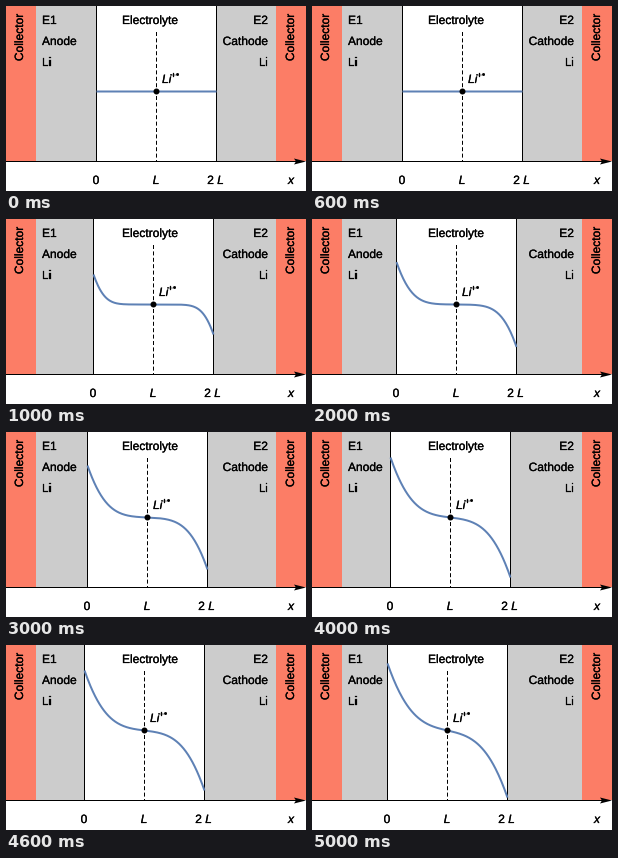
A matplotlib script for the animation above (6000 ms loop, 300x185 px).

```python
import math
import numpy as np
import matplotlib.pyplot as plt
from matplotlib.animation import FuncAnimation
from matplotlib.patches import Circle, Polygon, Rectangle
from matplotlib.patheffects import withStroke

W, H, DPI = 300, 185, 100
PX = 72 / DPI                        # points per pixel
BASE, MID_Y, GAP = 155, 85.5, 120    # axis row, rest level, electrolyte width
RED, GREY, BLUE = "#fc7d66", "#cccccc", "#5e81b5"

plt.rcParams["font.family"] = "Liberation Sans"
fig = plt.figure(figsize=(W / DPI, H / DPI), dpi=DPI, facecolor="white")
ax = fig.add_axes([0, 0, 1, 1])
ax.set_xlim(0, W)
ax.set_ylim(H, 0)
ax.axis("off")
INK = [withStroke(linewidth=0.25 * PX, foreground="black")]


def rect(x, w, color):
    patch = Rectangle((x, 0), w, BASE, fc=color, lw=0, zorder=1)
    return ax.add_patch(patch)


def label(x, y, s, ha="left", size=12, **kw):
    kw.setdefault("va", "baseline")
    return ax.text(x, y, s, ha=ha, fontsize=size * PX, zorder=6,
                   path_effects=INK, **kw)


def line(width=1, color="black", **kw):
    return ax.plot([], [], color=color, lw=width * PX, snap=False, **kw)[0]


def ierfc(u):
    return math.exp(-u * u) / math.sqrt(math.pi) - u * math.erfc(u)


def profile(d, k):
    """Height above the rest level at distance d from the left electrode."""
    if k == 0:
        return 0.0
    span = 18.5 * math.sqrt(k)
    amp = 30 * math.sqrt(k * math.pi)
    return amp * (ierfc(d / span) - ierfc((GAP - d) / span))


# Fixed parts
rect(0, 30, RED)
rect(270, 30, RED)
for x in (14, 285):
    label(x, 31.5, "Collector", "center", va="center", rotation=90)
for x, ha, words in ((36, "left", ("E1", "Anode", "Li")),
                     (262, "right", ("E2", "Cathode", "Li"))):
    for row, word in enumerate(words):
        label(x, 18 + 21 * row, word, ha)
label(144, 18, "Electrolyte", "center")
label(285, 178, "x", "center", style="italic")
axis = line(zorder=4)
axis.set_data([0, 293], [BASE + 0.5] * 2)
ax.add_patch(Polygon([(288, 152.5), (300, 155.5), (288, 158.5), (290, 155.5)],
                     fc="black", lw=0, zorder=5))

# Moving parts
anode = rect(30, 60, GREY)
cathode = rect(210, 60, GREY)
walls = [line(zorder=3), line(zorder=3)]
middle = line(zorder=2, dashes=(4, 2.4))
curve = line(2, BLUE, zorder=3, solid_capstyle="butt")
dot = ax.add_patch(Circle((0, MID_Y), 3, fc="black", lw=0, zorder=5))
zero = label(0, 178, "0", "center")
one = label(0, 178, "L", "center", style="italic")
two = label(0, 178, "2")
two_l = label(0, 178, "L", style="italic")
ion = label(0, 77, "Li", style="italic")
plus = label(0, 72, "+", size=9.5)
bullet = label(0, 71.5, "•", size=9)
dist = np.linspace(0, GAP, 161)


def draw(k):
    left = 90 - 3 * k
    mid, right = left + GAP / 2, left + GAP
    anode.set_width(left - 30)
    cathode.set_x(right)
    cathode.set_width(270 - right)
    for wall, x in zip(walls, (left, right)):
        wall.set_data([x + 0.5] * 2, [0, BASE])
    middle.set_data([mid + 0.5] * 2, [26, BASE])
    curve.set_data(left + 0.5 + dist, [MID_Y - profile(d, k) for d in dist])
    dot.set_center((mid + 0.5, MID_Y))
    for text, x in ((zero, left), (one, mid), (two, right - 8.8),
                    (two_l, right + 1.2), (ion, mid + 6),
                    (plus, mid + 15), (bullet, mid + 20)):
        text.set_x(x)
    return []


anim = FuncAnimation(fig, draw, frames=6, interval=1000, repeat=True,
                     repeat_delay=0, init_func=lambda: draw(0), blit=False)
plt.show()
```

▸ **WHAT YOU WILL DO**
Look through the entries above, and wherever a line holds the word "axis", copy it.

▸ **EXERCISE RESPONSE**
BASE, MID_Y, GAP = 155, 85.5, 120    # axis row, rest level, electrolyte width
ax.axis("off")
axis = line(zorder=4)
axis.set_data([0, 293], [BASE + 0.5] * 2)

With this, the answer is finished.